Public Happiness and Wearing a Mask
by Doyle Ranstrom on Aug 15, 2020
I have been called many things, happy has rarely been one of them. I have often made people happy, by leaving the room, but that's different.
I have been called a curmudgeon. Since that has been most of my life, turns out being a curmudgeon is not age-related. I have told I am grumpy. However, to be grumpy, someone else has to be in the room, so perhaps, I am not grumpy, but just annoyed. Food for thought.
I do know what happiness is. Being with my grandchildren, the first sip of coffee in the morning, riding my bike, or piece of really good dark chocolate are some personal examples of happiness. The fact that a piece of dark chocolate is followed by many more pieces could be considered to be a problem.
I have been thinking about happiness. The Declaration of Independence states:
- "We hold these truths to be self-evident, that all men are created equal, that they are endowed by their Creator with certain unalienable Rights, that among these are Life, Liberty and the pursuit of Happiness".
Many today think the pursuit of Happiness referred to personal happiness. But that is not what the Founding Fathers meant when they included "the pursuit of Happiness" into the Declaration. To understand, you have to think about happiness not in today's terms, but in the 1700s and even before that. When Jefferson put the "pursuit of happiness" into the Declaration, he was not thinking about personal happiness, but public happiness.
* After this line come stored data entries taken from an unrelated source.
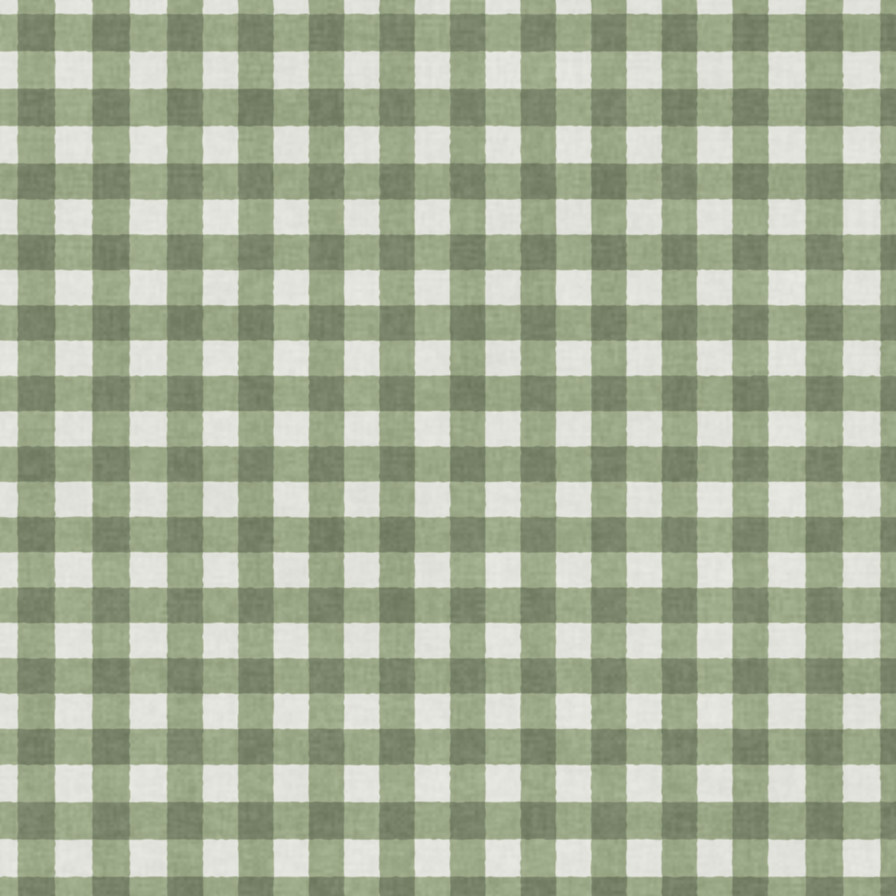
Reproduce this pattern procedurally as a WebGL 2 fragment shader.

```glsl
#version 300 es
precision highp float;

uniform vec2 u_resolution;
out vec4 fragColor;

float hash(vec2 p) {
    return fract(sin(dot(p, vec2(127.1, 311.7))) * 43758.5453);
}

float noise(vec2 p) {
    vec2 i = floor(p), f = fract(p);
    f = f * f * (3.0 - 2.0 * f);
    return mix(mix(hash(i), hash(i + vec2(1, 0)), f.x),
               mix(hash(i + vec2(0, 1)), hash(i + vec2(1, 1)), f.x), f.y);
}

// Stripe coordinate: whole numbers are stripe centres, spaced wider near the borders
vec2 stripeCoord(vec2 uv) {
    vec2 d = uv - vec2(0.522, 0.482);
    vec2 a = abs(d);
    return sign(d) * (a / 0.0788 - 0.7 * max(a - 0.325, 0.0));
}

void main() {
    vec2 uv = gl_FragCoord.xy / u_resolution;

    // Threads make the stripe edges slightly uneven
    vec2 wobble = vec2(noise(uv * vec2(14.0, 190.0)), noise(uv * vec2(190.0, 14.0) + 37.0)) - 0.5;
    vec2 coord = stripeCoord(uv + wobble * 0.0014);
    vec2 cell = floor(coord * 2.0 + 0.5);

    // Dyed stripes in both directions, each half a repeat wide
    vec2 soft = (0.6 / u_resolution + 0.0007) / 0.0788;
    vec2 offset = abs(fract(coord + 0.5) - 0.5);
    vec2 stripe = 1.0 - smoothstep(0.25 - soft, 0.25 + soft, offset);

    vec3 cream = vec3(0.885, 0.888, 0.862);
    vec3 sage = vec3(0.61, 0.66, 0.53);
    vec3 olive = vec3(0.47, 0.51, 0.41);
    vec3 color = mix(cream, sage, max(stripe.x, stripe.y));
    color = mix(color, olive, stripe.x * stripe.y);

    // Woven grain: short threads running both ways, with fine speckle
    float warp = noise(uv * vec2(250.0, 65.0)) - 0.5;
    float weft = noise(uv * vec2(65.0, 250.0) + 71.0) - 0.5;
    float speckle = noise(uv * 256.0 + 19.0) - 0.5;
    float grain = warp * 0.038 + weft * 0.038 + speckle * 0.035;
    float dyed = max(stripe.x, stripe.y);
    color += grain * mix(0.5, 1.0, dyed);

    // Uneven dye from square to square and in broad patches
    color += (hash(cell) - 0.5) * 0.016 * dyed;
    color += (noise(uv * 9.0 + 5.0) - 0.5) * 0.016;

    fragColor = vec4(clamp(color, 0.0, 1.0), 1.0);
}
```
According to the historian, Caroline Winterer, Ph.D. (Professor of American History, Stanford University] in a Ted Talk entailed "America's pursuit of happiness and why it's gone wrong", what the founding fathers at that time meant by public happiness was "every citizen thinking of the larger good". She goes on to state private happiness comes after public happiness. As an example, she states the opposite of private happiness is sadness, but the opposite of pubic happiness is tyranny or anarchy.
I reviewed a number of academic articles and one of the interesting facets is Jefferson and other founding fathers traced public happiness back to Greek scholars such as Plato, Aristotle, and Epicurus. In fact, in a letter dated 10/13/1819, Jefferson wrote “I too am an Epicurean. I consider the genuine doctrines of Epicurus as containing everything rational in moral philosophy which Greece and Rome have left us.” Sadly, today many National leaders would not know the difference between a Greek Scholar and Greek Yogurt.
George Washington said, "There is nothing, which can better deserve your patronage than the promotion of Science, Literature. Knowledge is in every country the surest basis of public happiness", [President Washington's first annual address, January 8th, 1790.] Pretty sure George would be very disappointed with a large number of our National leaders today. He would be even more disappointed with us for electing them.
So what does all this have to do with masks? What it means is if someone says it is their right to not wear a mask, George, Thomas, and a bunch more of our founding fathers along with Epicurus would be very disappointed in this person.
In today's world, too often we are only thinking of our personal or private happiness. It is important to understand that for our founding fathers, personal happiness came after public happiness. In other words, until we are all working together towards the common good or public happiness, there can be no personal happiness.